Fur­ther de­tails about our up­com­ing walks can be found in the Lat­est News area of our web­site at www.rossendaler­am­blers.co.uk, or you can con­tact us via sec­re­tary Glyn on 01706 561042, or at email [email protected]

The Queen’s visit to Black­burn in 1955

●● Al­pacas near Weets Hill

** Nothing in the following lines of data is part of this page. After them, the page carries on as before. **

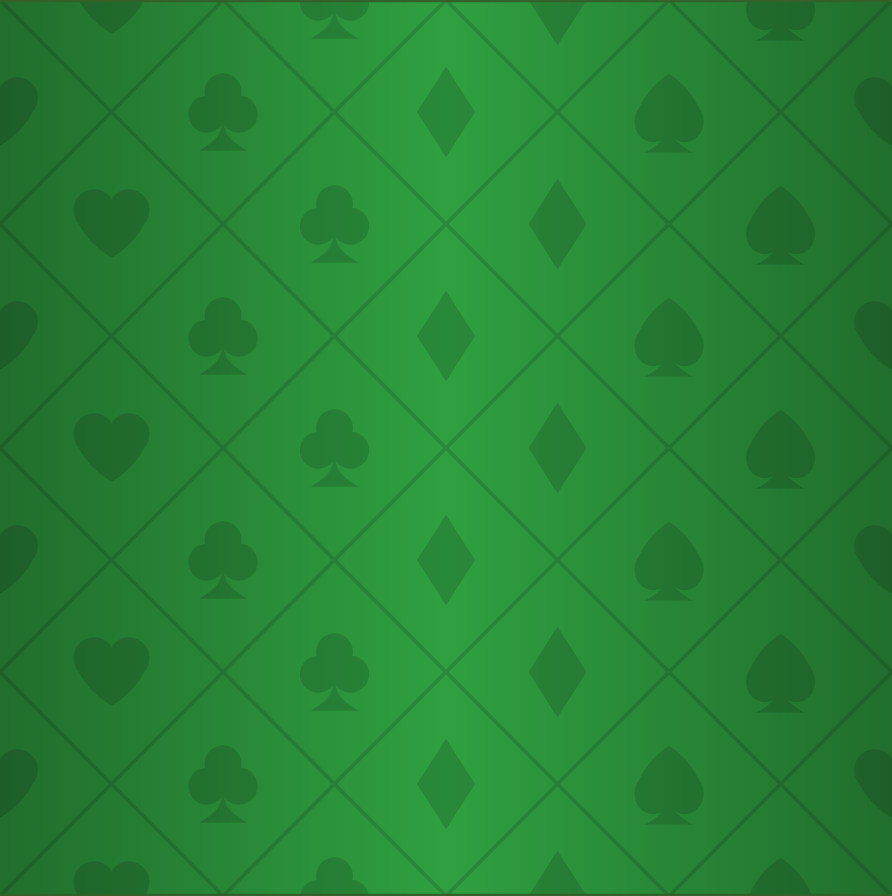
Give the GLSL for this pattern, as a Shadertoy shader.

```glsl
// Green card-table wallpaper: card suits in a diagonal lattice over a soft vertical sheen.

#define REPEATS 4.0                       // lattice repeats across and down
#define LINE_WIDTH 0.033                  // in half repeats
#define LINE_SHADE 0.14
#define SUIT_SHADE 0.14
#define EDGE_WIDTH 0.02
#define SHEEN_COLOR vec3(0.184, 0.627, 0.255)
#define SIDE_COLOR vec3(0.130, 0.430, 0.178)
#define EDGE_COLOR vec3(0.20, 0.38, 0.16)

float diamond(vec2 p) {
    const vec2 halfSize = vec2(0.26, 0.405);
    return (dot(abs(p), halfSize.yx) - halfSize.x * halfSize.y) / length(halfSize);
}

// Two round lobes over a pointed body bounded by wide arcs
float heart(vec2 p) {
    p.x = abs(p.x);
    float lobe = length(p - vec2(0.155, 0.125)) - 0.185;
    float body = max(length(p - vec2(-0.368, 0.3535)) - 0.75, p.y - 0.08);
    return min(lobe, body);
}

// Foot that flares towards its base
float stem(vec2 p) {
    float t = max((-0.12 - p.y) / 0.22, 0.0);
    float side = (abs(p.x) - 0.015 - 0.19 * t * t) * 0.7;
    return max(side, max(-0.345 - p.y, p.y + 0.08));
}

float club(vec2 p) {
    float top = length(p - vec2(0.0, 0.18)) - 0.165;
    float sides = length(vec2(abs(p.x), p.y) - vec2(0.145, -0.02)) - 0.165;
    return min(min(top, sides), stem(p));
}

float spade(vec2 p) {
    float leaf = heart(vec2(p.x * 1.1, 0.04 - p.y));
    return min(leaf, stem(p + vec2(0.0, 0.018)));
}

float suitDistance(vec2 p, float suit) {
    if (suit < 0.5) return heart(p);
    if (suit < 1.5) return club(p);
    if (suit < 2.5) return diamond(p);
    return spade(p);
}

float coverage(float d, float pixel) {
    return 1.0 - smoothstep(-0.7 * pixel, 0.7 * pixel, d);
}

void mainImage(out vec4 fragColor, in vec2 fragCoord) {
    vec2 uv = fragCoord / iResolution.xy;
    vec2 p = uv * REPEATS * 2.0;
    float pixel = REPEATS * 2.0 / min(iResolution.x, iResolution.y);

    // Horizontal gradient, brightest along the middle
    vec3 color = mix(SHEEN_COLOR, SIDE_COLOR, abs(uv.x * 2.0 - 1.0));

    // Diagonal lattice
    vec2 diagonal = 0.5 * vec2(p.x + p.y, p.x - p.y);
    vec2 toLine = abs(fract(diagonal + 0.5) - 0.5) * sqrt(2.0);
    float line = coverage(min(toLine.x, toLine.y) - 0.5 * LINE_WIDTH, pixel);
    color *= 1.0 - LINE_SHADE * line;

    // One suit in each rhombus, changing every second column
    vec2 cell = floor(diagonal) + 0.5;
    vec2 center = vec2(cell.x + cell.y, cell.x - cell.y);
    float suit = mod(floor(center.x * 0.5 + 0.01), 4.0);
    float mark = coverage(suitDistance(p - center, suit), pixel);
    color *= 1.0 - SUIT_SHADE * mark;

    // Thin dark trim at top and bottom
    float toEdge = min(p.y, REPEATS * 2.0 - p.y);
    color = mix(color, EDGE_COLOR, coverage(toEdge - EDGE_WIDTH, pixel));

    fragColor = vec4(color, 1.0);
}
```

Bacup Cam­era Club’s Win­ter ex­hi­bi­tion at Bacup Li­brary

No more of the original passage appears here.